National City’s lawmakers voted unanimously Tuesday night to remove an ordinance restricting predatory sex offenders from parks and other places where children gather.
The 2005 rule said convicted sex offenders must stay 300 feet away from schools and parks. So why did the city council make such an unpopular move?
The short answer is a 2014 court ruling gave the city council no choice. Earlier this year, a state appeals court ruled California has jurisdiction to regulate sex offenders, not individual cities.
U.S. & World
News from around the country and around the globe
“In a way it doesn’t make sense, but under the democracy we have, people are allowed to do that,” said Manuel Rodriguez, National City chief of police.
National City leaders say they’ll now fight to help change California law.
“There may be opportunities for the legislature to enact ordinances that provide some of the restrictions like some of the ordinances, like in National City, have done,” said Rodriguez.
The ordinance also came under fire in April when registered sex offender Frank Lindsay of Grover Beach, California, sued the city, claiming the measure “diminished” his ability to live.

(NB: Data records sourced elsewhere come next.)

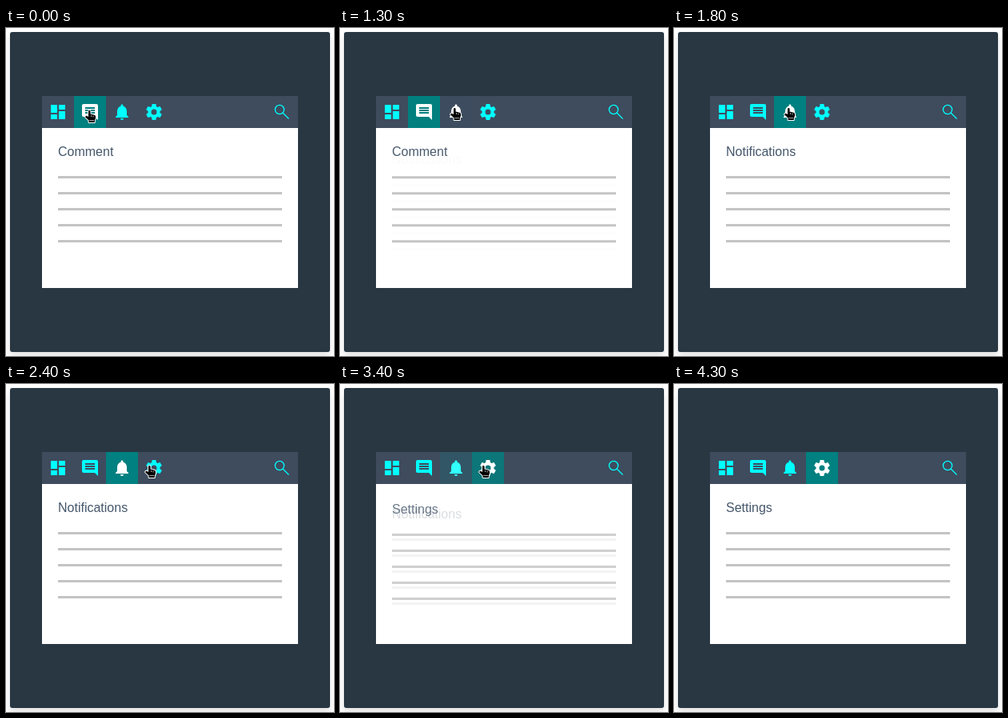
These frames come from a looping animation (410 px wide and 410 px high, 4.9 s). An HTML page:

```html
<!DOCTYPE html>
<html lang="en">
<head>
<meta charset="utf-8">
<title>Tab bar</title>
<style>
  html, body { margin: 0; width: 100%; height: 100%; overflow: hidden; background: #fff; }
  .card {
    position: absolute; left: 5px; top: 5px; width: 400px; height: 400px;
    border-radius: 3px; background: #283742;
    box-shadow: 0 5px 10px rgba(0, 0, 0, .12);
  }
  svg { position: absolute; left: 0; top: 0; display: block; }
  text { font: 16px "Liberation Sans", Arial, sans-serif; fill: #44566a; }
  .icon { fill: currentColor; color: #0ff; }
  .cursor { fill: #000; stroke: #fff; stroke-width: 2; stroke-linejoin: round; paint-order: stroke; }
</style>
</head>
<body>
<div class="card"></div>
<svg width="410" height="410" viewBox="0 0 410 410">
  <rect x="45" y="125" width="320" height="200" fill="#fff"/>
  <rect x="45" y="85" width="320" height="40" fill="#3e4c5e"/>
  <g id="tabs"></g>
  <g class="icon" transform="translate(53 93)">
    <path d="M3 13h8V3H3zM3 21h8v-6H3zM13 21h8V11h-8zM13 3v6h8V3z"/>
  </g>
  <g class="icon" id="comment" transform="translate(93 93)">
    <path d="M22 4c0-1.1-.9-2-2-2H4c-1.1 0-2 .9-2 2v12c0 1.1.9 2 2 2h14l4 4zM18 14H6v-2h12zM18 11H6V9h12zM18 8H6V6h12z" fill-rule="evenodd"/>
  </g>
  <g class="icon" id="bell" transform="translate(133 93)">
    <path d="M12 22c1.1 0 2-.9 2-2h-4c0 1.1.9 2 2 2zM18 16v-5c0-3.07-1.64-5.64-4.5-6.32V4c0-.83-.67-1.5-1.5-1.5s-1.5.67-1.5 1.5v.68C7.63 5.36 6 7.92 6 11v5l-2 2v1h16v-1z"/>
  </g>
  <g class="icon" id="gear" transform="translate(185 105)">
    <circle r="5.5" fill="none" stroke="currentColor" stroke-width="4"/>
  </g>
  <g fill="none" stroke="#0ff" stroke-width="1.3">
    <circle cx="342" cy="102" r="5.6"/>
    <path d="M346 106l7.5 7.5"/>
  </g>
  <g id="pages"></g>
  <g id="hand" class="cursor">
    <path d="M5 9V2.4a1.3 1.3 0 0 1 2.6 0V5.6L12.6 6.8Q14 7.2 14 8.6V11L12.8 13.4V16H5.6V13.6L1.2 9.4Q1 7.6 2.8 7.8z"/>
    <path d="M8.6 7v2M11 7.5v2M6.4 13.6h5.6" stroke-width=".7"/>
  </g>
  <path id="arrow" class="cursor" d="M1 1V16L4.5 12.8L7 18.6L9.4 17.6L6.9 12H11.8z"/>
</svg>
<script>
const LOOP = 4900, STEP = 100;
const byId = id => document.getElementById(id);

function add(parent, tag, attrs, text) {
  const el = document.createElementNS('http://www.w3.org/2000/svg', tag);
  for (const key in attrs) el.setAttribute(key, attrs[key]);
  if (text) el.textContent = text;
  return parent.appendChild(el);
}

for (let k = 0; k < 6; k++) {
  add(byId('gear'), 'path', {
    d: 'M-2.9-5.5V-6.9L-2.5-9.6Q-2.4-10-2-10H2Q2.4-10 2.5-9.6L2.9-6.9V-5.5z',
    transform: `rotate(${k * 60})`
  });
}

const tabs = [['comment', 'Comment'], ['bell', 'Notifications'], ['gear', 'Settings']].map(([id, title], i) => {
  const back = add(byId('tabs'), 'rect', { x: 85 + 40 * i, y: 85, width: 40, height: 40, fill: '#008080' });
  const page = add(byId('pages'), 'g');
  add(page, 'text', { x: 65, y: 160 }, title);
  for (let n = 0; n < 5; n++) {
    add(page, 'rect', { x: 65, y: 185 + 20 * n, width: 280, height: 3, fill: '#c4c4c4' });
  }
  return { icon: byId(id), back, page };
});

const clamp = u => Math.min(1, Math.max(0, u));
const mix = (a, b, u) => a + (b - a) * u;
const smooth = u => u * u * (3 - 2 * u);

// cubic-bezier(.25, .1, .25, 1)
function ease(u) {
  if (u <= 0 || u >= 1) return clamp(u);
  const curve = (a, b, s) => 3 * a * s * (1 - s) ** 2 + 3 * b * s * s * (1 - s) + s ** 3;
  let lo = 0, hi = 1;
  for (let i = 0; i < 24; i++) {
    const mid = (lo + hi) / 2;
    if (curve(.25, .25, mid) < u) lo = mid; else hi = mid;
  }
  return curve(.1, 1, lo);
}

const ramp = (t, start, length) => ease((t - start) / length);

function handPlace(t) {
  const glide = (start, a, b) => {
    const u = smooth(clamp((t - start) / 500));
    return [mix(a[0], b[0], u), mix(a[1], b[1], u)];
  };
  if (t < 1000) return glide(100, [98, 102], [135, 98]);
  if (t < 3900) return glide(1900, [137, 99], [173, 101]);
  return [140, 91];
}

function draw(t) {
  const first = ramp(t, 1280, 500), second = ramp(t, 3150, 500);
  const picked = [1 - first, first - second, second];
  const hover = [0, t < 2000 ? ramp(t, 520, 200) : 0, ramp(t, 2420, 200)];

  tabs.forEach(({ icon, back, page }, i) => {
    const p = picked[i];
    back.setAttribute('opacity', p);
    page.setAttribute('opacity', p);
    page.setAttribute('transform', `translate(0 ${10 * (1 - p)})`);
    icon.style.color = `rgb(${Math.round(255 * Math.max(p, hover[i]))}, 255, 255)`;
  });

  const show = (id, on, x, y) => {
    byId(id).setAttribute('visibility', on ? 'visible' : 'hidden');
    byId(id).setAttribute('transform', `translate(${Math.round(x)} ${Math.round(y)})`);
  };
  show('hand', t < 4100, ...handPlace(t));
  show('arrow', t >= 4100 && t < 4300, 47, 10);
}

function tick() {
  const t = performance.now() % LOOP;
  draw(Math.floor(t / STEP) * STEP);
  requestAnimationFrame(tick);
}
tick();
</script>
</body>
</html>
```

He said the rule affected a vacation to National City because it limited where he could travel.
“That's not allowing me to enjoy my wholeness. I couldn't do anything but sit in their house," Lindsay told KSBY-TV at the time.
Lindsay was convicted of lewd and lascivious acts with a child under 14 in 1979. He says it was an error he made and has lived 35 years as an upstanding citizen, working for a nonprofit called Reform Sex Offender Laws.
The group was part lawsuits against 71 California cities to change municipal ordinances limiting convicted sex offenders’ movements.
City officials say Lindsay's case had nothing to do with the ordinance's repeal; it was in the works before the lawsuit was filed.
After the appeals court ruling came down, Mayor Ron Morrison told NBC 7 police would no longer enforce the ordinance.